Plans to demolish garages in Oxton to make way for four homes in Oxton have been approved despite objections from neighbours of the site.
Scottish Borders Housing Association is planning on building two pairs of semi-detached houses at Heriotfield, Oxton, but it has faced opposition from residents of nearby Justice Park fearful that the new development will overlook their homes.
Its application has sparked nine objections, citing loss of privacy and impact on local amenities, and a meeting of Scottish Borders Council’s planning and building standards committee on Monday heard representations from the objectors.
Ben Redman, of Justice Park, spoke on behalf of the neighbours, saying: “The Oxton community does not support this proposal.
“The community council has voted unanimously to reject the proposal, and many residents who weren’t consulted by Scottish Borders Council have also told us they object.
“The developers are attempting to make space for the development rather than make the development fit the space.
“The site itself is at least one metre higher than the properties in Justice Park.
“The development will tower over the bungalows in Justice Park, resulting in considerable overlooking of properties both at Justice Park and Heriotfield and loss of light to our properties, including several homes with solar panels.
“Residents are angry at the proposal, which involves both loss of green space and loss of amenities due to the demolition of the garages.”
Association chief executive Julia Mulloy also appeared before the committee, and she told councillors that Oxton is crying out for affordable housing, explaining: “We own one unit of affordable housing in Oxton that was last let in 2009, and this application is about creating four more homes.
“We currently have over 4,000 people applying for our housing, and, in terms of local information, in Lauder, on average we receive around 35 bids per home.
“We believe that this will be higher for three-bedroom family homes as they are at a premium.
“The housing need in the Borders is challenging, and at the extreme we had 700 households last year that were homeless. This is one of many projects that ourselves and other housing associations are undertaking to improve the abundance of affordable homes in the Borders.”

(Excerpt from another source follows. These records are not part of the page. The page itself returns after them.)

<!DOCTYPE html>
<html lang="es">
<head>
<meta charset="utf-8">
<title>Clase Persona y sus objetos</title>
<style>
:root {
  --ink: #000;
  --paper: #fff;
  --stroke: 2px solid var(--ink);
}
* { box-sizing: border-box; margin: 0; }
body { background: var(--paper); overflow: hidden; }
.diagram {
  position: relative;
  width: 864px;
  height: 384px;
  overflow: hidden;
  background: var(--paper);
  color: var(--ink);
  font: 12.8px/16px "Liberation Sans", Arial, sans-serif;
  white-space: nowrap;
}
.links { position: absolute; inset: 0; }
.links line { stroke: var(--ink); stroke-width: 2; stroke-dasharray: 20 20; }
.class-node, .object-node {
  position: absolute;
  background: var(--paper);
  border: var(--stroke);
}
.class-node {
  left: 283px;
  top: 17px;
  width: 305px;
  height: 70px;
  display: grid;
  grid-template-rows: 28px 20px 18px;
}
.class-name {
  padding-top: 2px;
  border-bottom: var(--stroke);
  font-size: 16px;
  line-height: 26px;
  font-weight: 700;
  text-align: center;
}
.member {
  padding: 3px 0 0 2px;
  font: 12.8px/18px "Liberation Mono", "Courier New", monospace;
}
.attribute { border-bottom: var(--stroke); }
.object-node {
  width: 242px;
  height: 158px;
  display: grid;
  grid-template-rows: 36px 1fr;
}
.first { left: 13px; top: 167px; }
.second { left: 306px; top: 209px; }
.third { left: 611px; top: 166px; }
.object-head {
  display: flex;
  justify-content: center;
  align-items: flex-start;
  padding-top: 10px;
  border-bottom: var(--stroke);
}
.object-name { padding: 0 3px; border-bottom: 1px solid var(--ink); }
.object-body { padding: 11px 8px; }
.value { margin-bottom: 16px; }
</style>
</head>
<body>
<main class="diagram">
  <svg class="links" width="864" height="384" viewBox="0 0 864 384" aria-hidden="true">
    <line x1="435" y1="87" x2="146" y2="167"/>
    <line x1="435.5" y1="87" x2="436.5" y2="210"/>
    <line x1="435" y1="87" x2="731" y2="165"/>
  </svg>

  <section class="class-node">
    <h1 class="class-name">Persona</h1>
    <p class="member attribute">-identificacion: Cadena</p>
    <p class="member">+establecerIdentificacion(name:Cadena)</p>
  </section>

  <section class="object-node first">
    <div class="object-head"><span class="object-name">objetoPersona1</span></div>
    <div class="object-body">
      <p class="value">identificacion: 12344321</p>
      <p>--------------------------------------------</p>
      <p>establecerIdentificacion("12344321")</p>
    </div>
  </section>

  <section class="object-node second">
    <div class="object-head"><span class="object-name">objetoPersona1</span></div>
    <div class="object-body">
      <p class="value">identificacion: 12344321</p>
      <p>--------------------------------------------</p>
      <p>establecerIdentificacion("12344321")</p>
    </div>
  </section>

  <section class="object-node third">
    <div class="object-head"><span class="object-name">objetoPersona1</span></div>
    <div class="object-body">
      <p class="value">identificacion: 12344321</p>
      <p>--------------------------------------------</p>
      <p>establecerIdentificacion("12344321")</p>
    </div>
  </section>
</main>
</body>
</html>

In response to early criticism of the proposals, the housing association’s architect, London-based ECD Architects, moved the positions of the planned houses three metres away from Justice Park.
Taking that into account, planning officer Scott Shearer urged councillors to approve the development.
His report states: “The revised siting and design of the proposed development is considered to respect the character of the surrounding area and the amenity of neighbouring properties.”
Galashiels councillor Sandy Aitchison agreed, saying: “Taking everything into consideration, I’m reasonably happy with this and I’d move to accept the officer’s recommendation and approve.”
Councillors were in broad agreement and voted unanimously to approve the application.